Requesting a Janet Certificate Service Certificate

Eligible organisations may acquire SSL certificates from the Janet Certificate Service. A charge for this service was introduced from 1 May 2013 (see for details).

Certificates issued by the Janet Certificate Service can only be used for non-commercial purposes and may not be used to secure financial transactions.

Janet certificates are not obtained directly from Janet but from a local authorised representative within your own organisation. If you do not know who the representatives within your organisation are, then you will need to find out by approaching your local IT support service. If it turns out that your organisation has not yet joined the Janet Certificate Service, then it will need to sign and return, by fax or post, the Authorised Representative form. The same form should be used if an existing list of representatives is to be changed.

The procedure described below assumes that you have identified a local representative who will handle your certificate request.

Generating the Certificate Signing Request

Using the private key file you made previously (my.key, as described in in our documentation on certificate creation), you must now create a Certificate Signing Request (CSR) containing your public key, the DNS name of the server machine to be certified and the name of your organisation. A CSR file can be generated by openssl:

 openssl req -new -key my.key -out my.csr

When you run this command, openssl should prompt you to input Country Name (GB), your Organisation Name, Organisational Unit Name and Common Name.

  • The Common Name given must be the fully qualified domain name of your Shibboleth server (e.g.,
  • The Organisation Name must exactly match the full formal name of your organisation as known to Janet, which will be checked against public lists of educational organisations.
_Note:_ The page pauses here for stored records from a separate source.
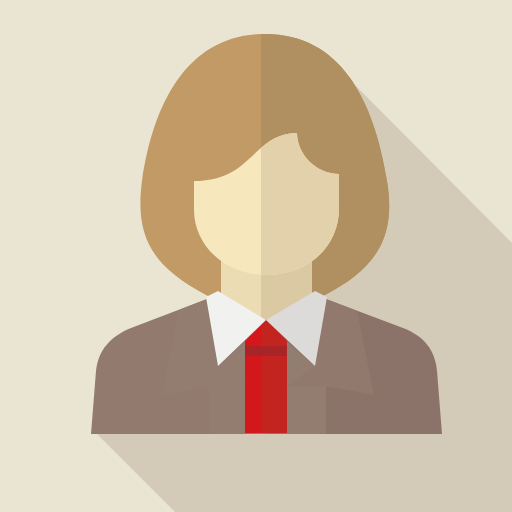
<!DOCTYPE html>
<html lang="en">
<head>
<meta charset="utf-8">
<title>Businesswoman avatar</title>
<style>
:root {
  --backdrop: #eae4d2;
  --long-shadow: #d3cab7;
  --hair: #c19a65;
  --hair-shade: #b08f60;
  --face: #f6e7bd;
  --face-shade: #e2d1ab;
  --neck: #ecdcb4;
  --neck-shade: #dbc9a3;
  --jacket: #937a6f;
  --jacket-shade: #8c7369;
  --lapel: #92796d;
  --lapel-light: #927d70;
  --collar: #f1f1ef;
  --collar-shade: #dcdbda;
  --tie: #d4171a;
  --tie-shade: #c4241f;
  --knot-line: #a92426;
}
html, body { margin: 0; overflow: hidden; }
body { width: 512px; height: 512px; background: var(--backdrop); }
svg { display: block; }
.long-shadow { fill: var(--long-shadow); }
.hair { fill: var(--hair); }
.hair-shade { fill: var(--hair-shade); }
.face { fill: var(--face); }
.face-shade { fill: var(--face-shade); }
.neck { fill: var(--neck); }
.neck-shade { fill: var(--neck-shade); }
.jacket { fill: var(--jacket); }
.jacket-shade { fill: var(--jacket-shade); }
.lapel { fill: var(--lapel); }
.lapel-light { fill: var(--lapel-light); }
.collar { fill: var(--collar); }
.collar-shade { fill: var(--collar-shade); }
.tie { fill: var(--tie); }
.tie-shade { fill: var(--tie-shade); }
.knot-line { fill: var(--knot-line); }
</style>
</head>
<body>
<svg width="512" height="512" viewBox="0 0 512 512" role="img" aria-label="Flat avatar of a woman in a jacket and red tie">
  <defs>
    <clipPath id="right-half"><rect x="261" y="0" width="251" height="512"/></clipPath>
    <path id="hair-shape" d="M265 34C190 34 154 99 142 181C135 235 150 266 208 296H323C378 268 396 236 387 181C374 99 340 34 265 34Z"/>
    <path id="face-shape" d="M194 181C253 181 252 134 297 133C297 154 316 174 339 174V208C339 248 307 275 266 275C226 275 194 246 194 210Z"/>
    <path id="neck-shape" d="M221 256H312V300L266 322L221 300Z"/>
    <path id="tie-shape" d="M266 320L287 341V433H245V341Z"/>
  </defs>

  <polygon class="long-shadow" points="354,84 512,243 512,512 175,512 96,433 261,300"/>

  <g id="hair">
    <use href="#hair-shape" class="hair"/>
    <use href="#hair-shape" class="hair-shade" clip-path="url(#right-half)"/>
  </g>

  <g id="neck">
    <use href="#neck-shape" class="neck"/>
    <use href="#neck-shape" class="neck-shade" clip-path="url(#right-half)"/>
  </g>

  <g id="face">
    <use href="#face-shape" class="face"/>
    <use href="#face-shape" class="face-shade" clip-path="url(#right-half)"/>
  </g>

  <g id="jacket">
    <path class="jacket" d="M207 299L131 328C111 336 98 350 96 371L91 434H266V320Z"/>
    <path class="jacket-shade" d="M326 299L403 328C424 336 435 350 437 371L442 434H266V320Z"/>
    <polygon class="lapel-light" points="209,386 209,434 246,434 246,341 218,366"/>
    <polygon class="lapel-light" points="326,386 326,434 286,434 286,341 315,366"/>
    <polygon class="lapel-light" points="207,299 179,310 162,395 209,386 246,386 218,366"/>
    <polygon class="lapel" points="326,299 357,311 374,395 326,386 286,386 315,366"/>
  </g>

  <g id="tie">
    <use href="#tie-shape" class="tie"/>
    <use href="#tie-shape" class="tie-shade" clip-path="url(#right-half)"/>
    <rect class="knot-line" x="245" y="346" width="42" height="10"/>
  </g>

  <g id="collar">
    <polygon class="collar" points="206,297 218,291 266,320 218,366"/>
    <polygon class="collar-shade" points="327,297 315,291 266,320 315,366"/>
  </g>
</svg>
</body>
</html>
Your local representative should be able to tell you the exact string to use.
  • The Organisational Unit given should reflect any existing practice within your organisation (faculty, department, etc.). Guidelines may be available from your local representative.
  • Finally, openssl may also ask for an email address, a "challenge password" and optional company name, all of which are usually left empty (the default).

Make sure all of the information entered into the Certificate Signing Request is exactly what you want: it can't be changed after the certificate is issued.

Submitting the Request

Once you have made the CSR file, send it to a local authorised representative. You will be asked to specify which 'software stack' your certificate will be running on. Note: If your certificate is intended for use with an IdP you should specify "Apache/ModSSL". Otherwise select an appropriate option; ask your representative for advice if necessary.

The Janet Certificate Service provides authorised representatives with access to a password-controlled web interface. Once a representative has received a correctly specified CSR, he or she can submit the request via the interface and be issued with the appropriate certificate in .crt format directly. However, the normal mechanism will be for the user requesting the certificate to specify an email address, and to have the certificate and associated information delivered in due course via email.

Assuming you are following this route, you will be sent, as an email attachment, a zip file containing your signed certificate, and three other certificates comprising the chain of intermediate certificates required to validate your certificate. The 'software stack' information which you specified when making the request is used to select an appropriate format within the zip file for the certificate and its associated intermediate certificates. Specifying a software stack of "Apache/ModSSL", as recommended, will result in an attached zip file containing a .crt file for the issued certificate and a .ca-bundle containing the intermediate (chaining) certificates.

Once you have received the signed certificate, you can proceed to register identity or service providers with the UK federation using that certificate. Details for specifying the intermediate certificates in your configuration are contained in the various entity 'set up' pages.